**Assigned task:**
Say how many lines in the records contain the string "font". Nothing but the number should be given.

Source texts of formatted documents:
··········

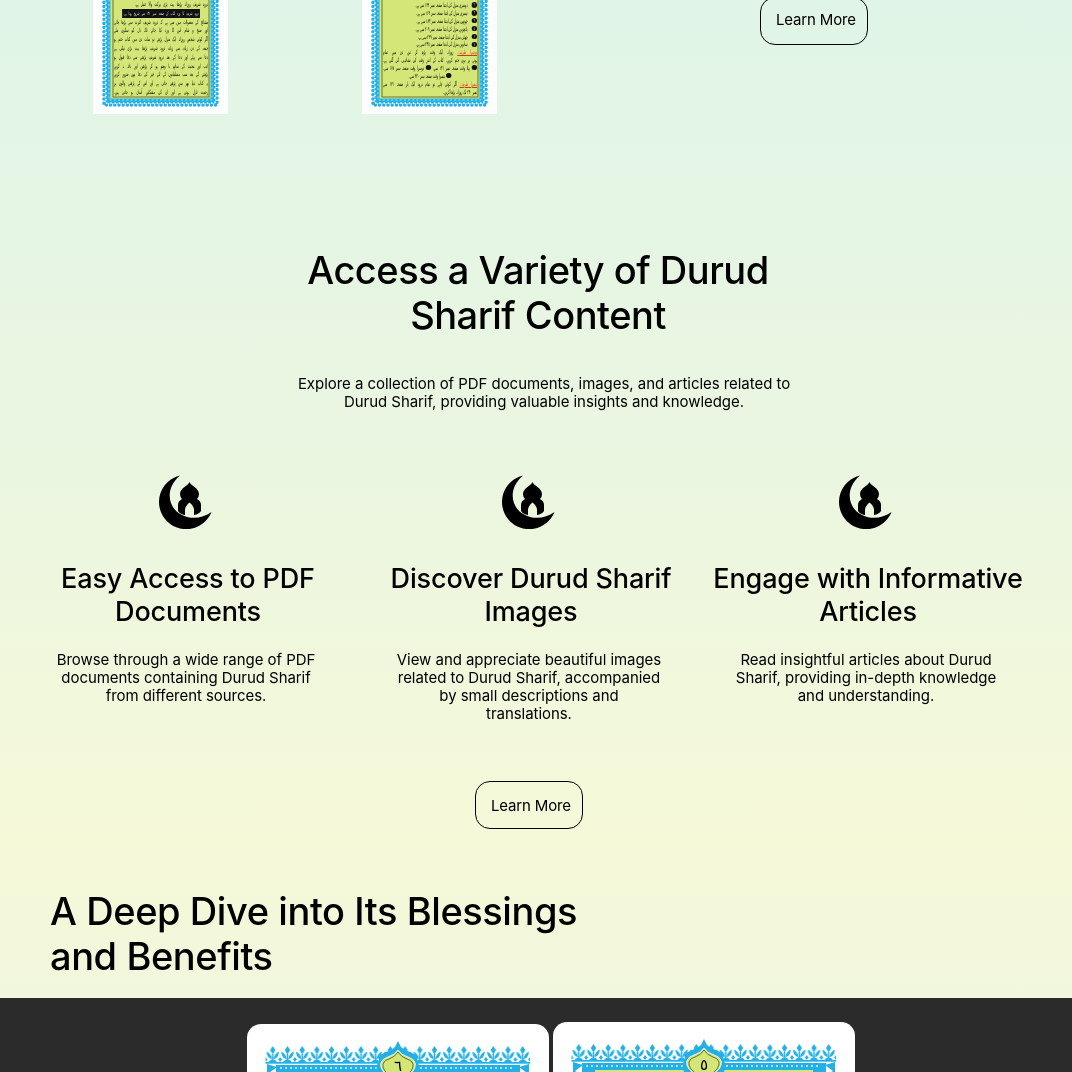
<!DOCTYPE html>
<html lang="en">
<head>
<meta charset="utf-8">
<title>Durud Sharif Content</title>
<style>
:root {
  --ink: #000;
  --mint: #e0f5e7;
  --leaf: #ebf6e0;
  --cream: #f5f9d8;
  --pale: #f1f7dd;
  --charcoal: #2b2b2b;
  --paper: #fff;
  --azure: #24b0e5;
  --lime: #d4e678;
  --red: #e0301c;
}
* { box-sizing: border-box; margin: 0; padding: 0; }
html, body { width: 1072px; height: 1072px; overflow: hidden; }
body { font-family: Inter, "Liberation Sans", sans-serif; color: var(--ink); }
.page {
  width: 1072px; height: 1072px; overflow: hidden;
  background: linear-gradient(180deg, var(--mint) 0, var(--leaf) 480px, var(--cream) 840px, var(--pale) 998px);
}
.symbols { position: absolute; width: 0; height: 0; }
h2 { font-size: 38px; line-height: 45px; font-weight: 500; letter-spacing: -0.48px; }
h3 { font-size: 27px; line-height: 33px; font-weight: 500; letter-spacing: -0.14px; white-space: nowrap; }
p { font-size: 15px; line-height: 18px; letter-spacing: -0.05px; }
.button {
  display: flex; align-items: center; justify-content: center;
  width: 108px; height: 48px; padding-left: 4px;
  border: 1.5px solid var(--ink); border-radius: 15px;
  color: var(--ink); font-size: 15px; letter-spacing: -0.15px; text-decoration: none; white-space: nowrap;
}

.intro { height: 247px; display: flex; align-items: flex-start; gap: 134px; padding-left: 93px; }
.intro .button { margin: -3px 0 0 129px; padding-bottom: 3px; }
.leaflet { position: relative; width: 135px; height: 114px; background: var(--paper); overflow: hidden; }
.leaflet svg { position: absolute; left: 0; top: 0; }
.leaflet-text {
  position: absolute; left: 21px; top: 0; width: 209px;
  transform: scaleX(0.45); transform-origin: left top;
  font-family: "DejaVu Sans", sans-serif;
}
.leaflet-text p, .leaflet-text li {
  font-size: 6px; line-height: 8.8px; height: 8.8px; letter-spacing: 0; overflow: hidden;
  text-align: justify; text-align-last: justify;
}
.leaflet-text .short { margin-left: 46px; }
.leaflet-text .band { margin: 0 18px; padding: 0 3px; background: #111; color: #fff; font-size: 5px; }
.leaflet-text.parts { top: 1px; }
.leaflet-text.parts p, .leaflet-text.parts li { line-height: 7.9px; height: 7.9px; }
.parts ol { list-style: none; counter-reset: part 1; }
.leaflet-text.parts li { display: flex; align-items: center; gap: 9px; white-space: nowrap; counter-increment: part; }
.parts li::before, .dot {
  display: inline-block; flex: none; width: 12px; height: 5.4px; border-radius: 50%;
  background: #111; color: #fff; font-size: 4.5px; line-height: 5.4px; text-align: center; text-align-last: center;
}
.parts li::before { content: counter(part, persian); }
.parts b { color: var(--red); font-weight: 400; text-decoration: underline; }
.leaflet-text .middle { text-align: center; text-align-last: center; }
.leaflet-text .ending { text-align: start; text-align-last: start; }

.variety { text-align: center; }
.variety > h2 { padding: 0.5px 0 0 4px; }
.variety > p { margin-top: 37.5px; padding-left: 16px; }
.features { display: grid; grid-template-columns: 376px 310px 364px; margin-top: 64px; height: 248px; }
.features svg { display: block; width: 54px; height: 54px; margin: 0 auto; position: relative; left: -3px; }
.features h3 { margin-top: 32.6px; }
.features p { margin: 23.4px 4px 0 0; }
.variety > .button { margin: 58px 0 0 475px; }

.blessings h2 { padding: 60.3px 0 0 50px; height: 169px; letter-spacing: -0.42px; }
.gallery { height: 74px; display: flex; align-items: flex-start; gap: 4px; padding: 24px 0 0 247px; background: var(--charcoal); overflow: hidden; }
.sheet { width: 302px; height: 60px; border-radius: 14px 14px 0 0; background: var(--paper); overflow: hidden; flex: none; }
.sheet.lower { margin-top: 2px; }
.sheet svg { display: block; }
.numeral { font: 400 15px "DejaVu Sans", sans-serif; text-anchor: middle; }
</style>
</head>
<body>
<svg class="symbols" aria-hidden="true">
  <defs>
    <symbol id="crescent-mosque" viewBox="0 0 54 54">
      <path d="M22 0.500A27.200 27.200 0 1 0 53.500 37C45 43 34 45 24 40C9 33 7 13 22 0.500Z"/>
      <path d="M31.500 7C33 11 41 13 41 19Q41 22 39 24Q43 26 43 30V36Q41 39 36 40V35Q36 31 31.500 27.500Q27 31 27 35V40Q22 39 20 36V30Q20 26 24 24Q22 22 22 19C22 13 30 11 31.500 7Z"/>
    </symbol>
    <symbol id="leaflet-frame" viewBox="0 0 135 114">
      <rect x="11" y="-20" width="113" height="125" fill="none" stroke="var(--azure)" stroke-width="3.600" stroke-linecap="round" stroke-dasharray="0 4.200"/>
      <rect x="15" y="-20" width="105" height="121" fill="var(--lime)" stroke="var(--azure)" stroke-width="5"/>
      <rect x="13" y="-20" width="109" height="123" fill="none" stroke="#fff" stroke-width="1.700" stroke-linecap="round" stroke-dasharray="0 4.200"/>
      <rect x="16" y="-20" width="103" height="120" fill="none" stroke="#bfeaf9" stroke-width="0.800" stroke-dasharray="2 2.200"/>
      <rect x="20" y="-20" width="96" height="117" fill="none" stroke="#4b5a1e" stroke-width="0.800"/>
    </symbol>
    <pattern id="trefoils" x="18.500" y="22" width="14.700" height="19" patternUnits="userSpaceOnUse">
      <g fill="var(--azure)">
        <path d="M7.300 0L10 4L7.300 8.500L4.600 4Z"/>
        <path d="M6.500 13C3 12.500 1 9.500 1.200 5.500C4 7 6 9.500 6.500 13Z"/>
        <path d="M8.100 13C11.600 12.500 13.600 9.500 13.400 5.500C10.600 7 8.600 9.500 8.100 13Z"/>
        <rect x="6.500" y="8" width="1.600" height="9"/>
        <path d="M3 16.500Q4 13.500 7.300 13.500Q10.600 13.500 11.600 16.500Z"/>
        <rect y="16" width="14.700" height="1.700"/>
        <path d="M0 11L2 13.500L0 16ZM14.700 11L12.700 13.500L14.700 16Z"/>
      </g>
    </pattern>
    <symbol id="sheet-header" viewBox="0 0 302 60">
      <rect x="18.500" y="22" width="264.600" height="19" fill="url(#trefoils)"/>
      <path d="M20 40L30 43L22 49L30 54V60H20Z M282 40L272 43L280 49L272 54V60H282Z" fill="var(--azure)"/>
      <rect x="29" y="41" width="244" height="19" fill="var(--azure)"/>
      <path d="M34 44H268" stroke="#d5f1fb" stroke-width="2" stroke-linecap="round" stroke-dasharray="0 5"/>
      <rect x="42" y="48" width="218" height="12" fill="var(--lime)"/>
      <path d="M151 17L154 23Q158 27 164 28.500L171 32L170 37Q174 42 171 50V60H131V50Q128 42 132 37L131 32L138 28.500Q144 27 148 23Z" fill="var(--azure)"/>
      <path d="M151 26Q154 31 161 33Q170 36 168 43Q167 47 163 50V60H139V50Q135 47 134 43Q132 36 141 33Q148 31 151 26Z" fill="var(--lime)" stroke="#fff" stroke-width="0.800"/>
      <path d="M151 28Q154 33 160 35Q167 37 166 43Q165 47 161 50M151 28Q148 33 142 35Q135 37 136 43Q137 47 141 50" fill="none" stroke="#3c5320" stroke-width="0.800"/>
    </symbol>
  </defs>
</svg>

<main class="page">
  <section class="intro">
    <article class="leaflet">
      <svg width="135" height="114" aria-hidden="true"><use href="#leaflet-frame"/></svg>
      <div class="leaflet-text" lang="ur" dir="rtl">
        <p class="short">درود شریف روزانہ پڑھنا بہت بڑی برکت والا عمل ہے۔</p>
        <p class="band">درود شریف کا ورد کتاب کے صفحہ نمبر ۱۳۱ سے شروع ہوتا ہے۔</p>
        <p>مشائخ کے معمولات میں سے ہے کہ درود شریف کثرت سے پڑھا جائے</p>
        <p>اور صبح و شام اس کا ورد کیا جائے تاکہ دل کو سکون ملے</p>
        <p>اگر کوئی شخص روزانہ ایک منزل پڑھے تو سات دن میں کتاب ختم ہو</p>
        <p>جمعہ کے دن زیادہ سے زیادہ درود شریف پڑھنا بہت بڑی نیکی ہے</p>
        <p>دعا سے پہلے اور دعا کے بعد درود شریف پڑھنے سے دعا قبول ہو</p>
        <p>ادب اور محبت کے ساتھ با وضو ہو کر پڑھیں اور ناغہ نہ کریں</p>
        <p>پڑھنے کے بعد سب مسلمانوں کے لئے خیر کی دعا بھی ضرور کریں</p>
        <p>یہ کتاب دنیا بھر میں پڑھی جاتی ہے اور اس کے پڑھنے والوں پر</p>
        <p>رحمت نازل ہوتی ہے اور ان کی مشکلیں آسان ہو جاتی ہیں۔</p>
      </div>
    </article>
    <article class="leaflet">
      <svg width="135" height="114" aria-hidden="true"><use href="#leaflet-frame"/></svg>
      <div class="leaflet-text parts" lang="ur" dir="rtl">
        <ol>
          <li>دوسری منزل کی ابتدا صفحہ نمبر ۱۴۲ سے ہے۔</li>
          <li>تیسری منزل کی ابتدا صفحہ نمبر ۱۶۲ سے ہے۔</li>
          <li>چوتھی منزل کی ابتدا صفحہ نمبر ۱۸۳ سے ہے۔</li>
          <li>پانچویں منزل کی ابتدا صفحہ نمبر ۲۰۹ سے ہے۔</li>
          <li>چھٹی منزل کی ابتدا صفحہ نمبر ۲۲۹ سے ہے۔</li>
          <li>ساتویں منزل کی ابتدا صفحہ نمبر ۲۳۸ سے ہے۔</li>
        </ol>
        <p><b>دوسرا طریقہ:۔</b> روزانہ ایک وقت پڑھ کر تین دن میں تمام</p>
        <p>ہونے پر یوں ختم کریں۔ کتاب کے اندر وقت کی نشاندہی کی گئی ہے۔</p>
        <p><span class="dot"></span> پہلا وقت صفحہ نمبر ۱۳۱ سے۔ <span class="dot"></span> دوسرا وقت صفحہ نمبر ۱۷۸ سے۔</p>
        <p class="middle"><span class="dot"></span> تیسرا وقت صفحہ نمبر ۲۳۰ سے۔</p>
        <p><b>تیسرا طریقہ:۔</b> اگر کوئی چاہے تو تمام درود ایک بار صفحہ ۱۳۱ سے</p>
        <p class="ending">نمبر ۲۴۰ تک روزانہ پڑھا کریں۔</p>
      </div>
    </article>
    <a class="button" href="#">Learn More</a>
  </section>

  <section class="variety">
    <h2>Access a Variety of Durud<br>Sharif Content</h2>
    <p>Explore a collection of PDF documents, images, and articles related to<br>Durud Sharif, providing valuable insights and knowledge.</p>
    <div class="features">
      <article>
        <svg aria-hidden="true"><use href="#crescent-mosque"/></svg>
        <h3>Easy Access to PDF<br>Documents</h3>
        <p>Browse through a wide range of PDF<br>documents containing Durud Sharif<br>from different sources.</p>
      </article>
      <article>
        <svg aria-hidden="true"><use href="#crescent-mosque"/></svg>
        <h3>Discover Durud Sharif<br>Images</h3>
        <p>View and appreciate beautiful images<br>related to Durud Sharif, accompanied<br>by small descriptions and<br>translations.</p>
      </article>
      <article>
        <svg aria-hidden="true"><use href="#crescent-mosque"/></svg>
        <h3>Engage with Informative<br>Articles</h3>
        <p>Read insightful articles about Durud<br>Sharif, providing in-depth knowledge<br>and understanding.</p>
      </article>
    </div>
    <a class="button" href="#">Learn More</a>
  </section>

  <section class="blessings">
    <h2>A Deep Dive into Its Blessings<br>and Benefits</h2>
    <div class="gallery">
      <article class="sheet lower">
        <svg width="302" height="60"><use href="#sheet-header"/><text class="numeral" x="151" y="47">٦</text></svg>
      </article>
      <article class="sheet">
        <svg width="302" height="60"><use href="#sheet-header"/><text class="numeral" x="151" y="48">٥</text></svg>
      </article>
    </div>
  </section>
</main>
</body>
</html>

··········

**Written reply:**
11